The center helped put the state's second largest city with a population of nearly 200,000 on the map as a shopping destination.
"They are part of a continuing saga in Aurora being a regional retail anchor," Weisner said. "That (mall area) annexation was the second largest in the state's history after O'Hare Airport. That really continued to solidify us as one of the best retail destinations in Illinois."
Property tax receipts from the mall also have given a substantial boost to the city's finances. The city created a special taxing district in 1989 to spur redevelopment of the area that includes the mall property east of Farnsworth Avenue abutting I-88.
At the time, Weisner said, annual property tax revenues from the area was $25,000. Today, "that same area generates $8 million in property tax revenues yearly." The outlet center accounts for about 50 percent of that revenue, he said.
The original 60-acre mall was built on 140 acres. The expansion will take up an additional 45 acres on the east end of the mall property.
Weisner has high hopes for the center's continued success.
"This considerable expansion certainly is a vote of confidence by them in the property," he said. "It's been a great thing. It's provided a lot of employment opportunities."
Gurnee now a hybrid
The 22-year-old Gurnee Mills recently renovated and added a full-price wing anchored by Macy's, much like a traditional mall, General Manager Randy Ebertowski said.
It includes stores such as Lego, Ann Taylor Loft, Bachrach, and Charming Charlie women's accessories, and new amenities.
"Of course in retail you're going to have turnover of new stores, that's something that's healthy," Ebertowski said. "A mall is about fashion, and fashion always changes, which means you've got to reinvent yourself with new stores, new additions to keep up with the times. We're unique in the fact that we are the only hybrid shopping center in Illinois and anywhere throughout this area."

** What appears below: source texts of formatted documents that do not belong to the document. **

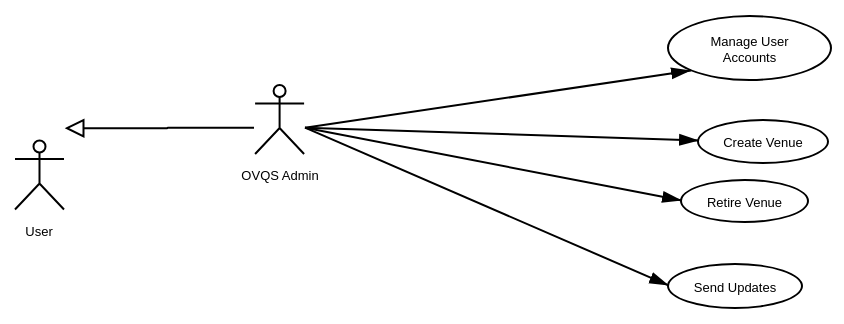
<!DOCTYPE html>
<html lang="en">
<head>
<meta charset="utf-8">
<title>Admin use case diagram</title>
<style>
  :root { --ink: #000; --paper: #fff; }
  * { box-sizing: border-box; }
  body { margin: 0; background: var(--paper); }
  .diagram {
    position: relative;
    width: 844px;
    height: 324px;
    overflow: hidden;
    background: var(--paper);
    color: var(--ink);
    font: 13px/16px "Liberation Sans", Arial, sans-serif;
    text-align: center;
  }
  .use-case {
    position: absolute;
    display: flex;
    align-items: center;
    justify-content: center;
    padding-top: 3px;
    border: 2px solid var(--ink);
    border-radius: 50%;
    white-space: nowrap;
  }
  .manage { left: 667px; top: 15px; width: 165px; height: 66px; }
  .create { left: 697px; top: 119px; width: 132px; height: 45px; }
  .retire { left: 680px; top: 179px; width: 129px; height: 44px; }
  .send   { left: 667px; top: 263px; width: 136px; height: 46px; }
  .actor-name { position: absolute; width: 100px; white-space: nowrap; }
  .user  { left: -11px; top: 224px; }
  .admin { left: 230px; top: 168px; }
  .drawing { position: absolute; inset: 0; fill: none; stroke: var(--ink); stroke-width: 2; }
  .arrowhead { fill: var(--ink); stroke: none; }
  .paper-fill { fill: var(--paper); }
</style>
</head>
<body>
<main class="diagram">
  <div class="use-case manage">Manage User<br>Accounts</div>
  <div class="use-case create">Create Venue</div>
  <div class="use-case retire">Retire Venue</div>
  <div class="use-case send">Send Updates</div>

  <svg class="drawing" width="844" height="324" viewBox="0 0 844 324" aria-hidden="true">
    <defs>
      <g id="actor">
        <circle class="paper-fill" cx="0" cy="0" r="6"/>
        <path d="M0 6V37M-24.5 12.5H24.5M-24.5 63L0 37L24.5 63"/>
      </g>
      <marker id="arrow" markerUnits="userSpaceOnUse" markerWidth="20" markerHeight="14" refX="20" refY="7" orient="auto">
        <polygon class="arrowhead" points="0,1 20,7 0,13"/>
      </marker>
    </defs>

    <use href="#actor" x="39.5" y="146.5"/>
    <use href="#actor" x="279.6" y="91"/>

    <g class="generalization">
      <path d="M254 127.7H168L167 128.2H83"/>
      <polygon class="paper-fill" points="67,128.2 83.5,120 83.5,136.5"/>
    </g>

    <g class="associations" marker-end="url(#arrow)">
      <line x1="305" y1="127.7" x2="691" y2="70.5" marker-end="url(#arrow)"/>
      <line x1="305" y1="127.7" x2="699" y2="140.4" marker-end="url(#arrow)"/>
      <line x1="305" y1="127.7" x2="682" y2="200.6" marker-end="url(#arrow)"/>
      <line x1="305" y1="127.7" x2="669" y2="285.6" marker-end="url(#arrow)"/>
    </g>
  </svg>

  <div class="actor-name user">User</div>
  <div class="actor-name admin">OVQS Admin</div>
</main>
</body>
</html>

Gurnee Mills is the only other enclosed outlet center that also offers full-price retail, discount retailers, and designer outlet stores under one 2 million-square-foot roof. The mall has an attached movie theater, which recently added a 70-by-29-foot Ultrascreen, plush seating and new sound system. It also has entertainment and dining venues meant to keep shoppers on property as long as possible.
"We're also renovating this year one of our two food courts so it will be completely redone to new, comfortable furnishings, improved lighting, new restaurant fronts, new dining options," Ebertowski said. "There's always some exciting things in the works."
Analyst Rosenbaum doesn't have such a rosy prediction for the future of outlet centers.
"All major shopping centers are being affected by migration to online shopping," which accounts for nearly 12 to 15 percent of retail sales, he said.
Traditional mall anchor stores can make up for losses in in-store retail sales online. But malls like Gurnee Mills don't have the same kind of online sales, he said.
And while amenities are attractive, they can distract customers from shopping, which defeats the purpose, Rosenbaum said.
"My guess is that (mall) shopping is not going to return to its glorious era," Rosenbaum said. "Online shopping has continued to grow. ... That means thinning out of shopping centers and conversion of shopping centers to alternative uses."
By the numbers: suburbs' three outlet centersGurnee MillsLocation: 6170 W. Grand Ave., Gurnee
Square footage: roughly 2 million
Number of stores: 200 outlet, value and full-price retailers
Anchor stores: Ann Taylor Loft, Neiman Marcus Last Call, Saks Fifth Avenue OFF 5TH, H&M, Bass Pro Shops Outdoor World
Huntley Outlet CenterLocation: 11800 Factory Shops Blvd., Huntley
Square footage: 278,759
Number of stores: 40
Anchor stores: Aeropostale, Ann Taylor, Bose, Reebok, Skechers
Chicago Premium OutletsLocation: 1650 Premium Outlet Blvd., Aurora
Square footage: 437,342 with plans to add roughly 294,000 square feet of new retail by 2015
Number of stores: 120
Anchor stores: Nike, Polo Ralph Lauren, Tommy Hilfiger, Adidas
Source: Simon Property Group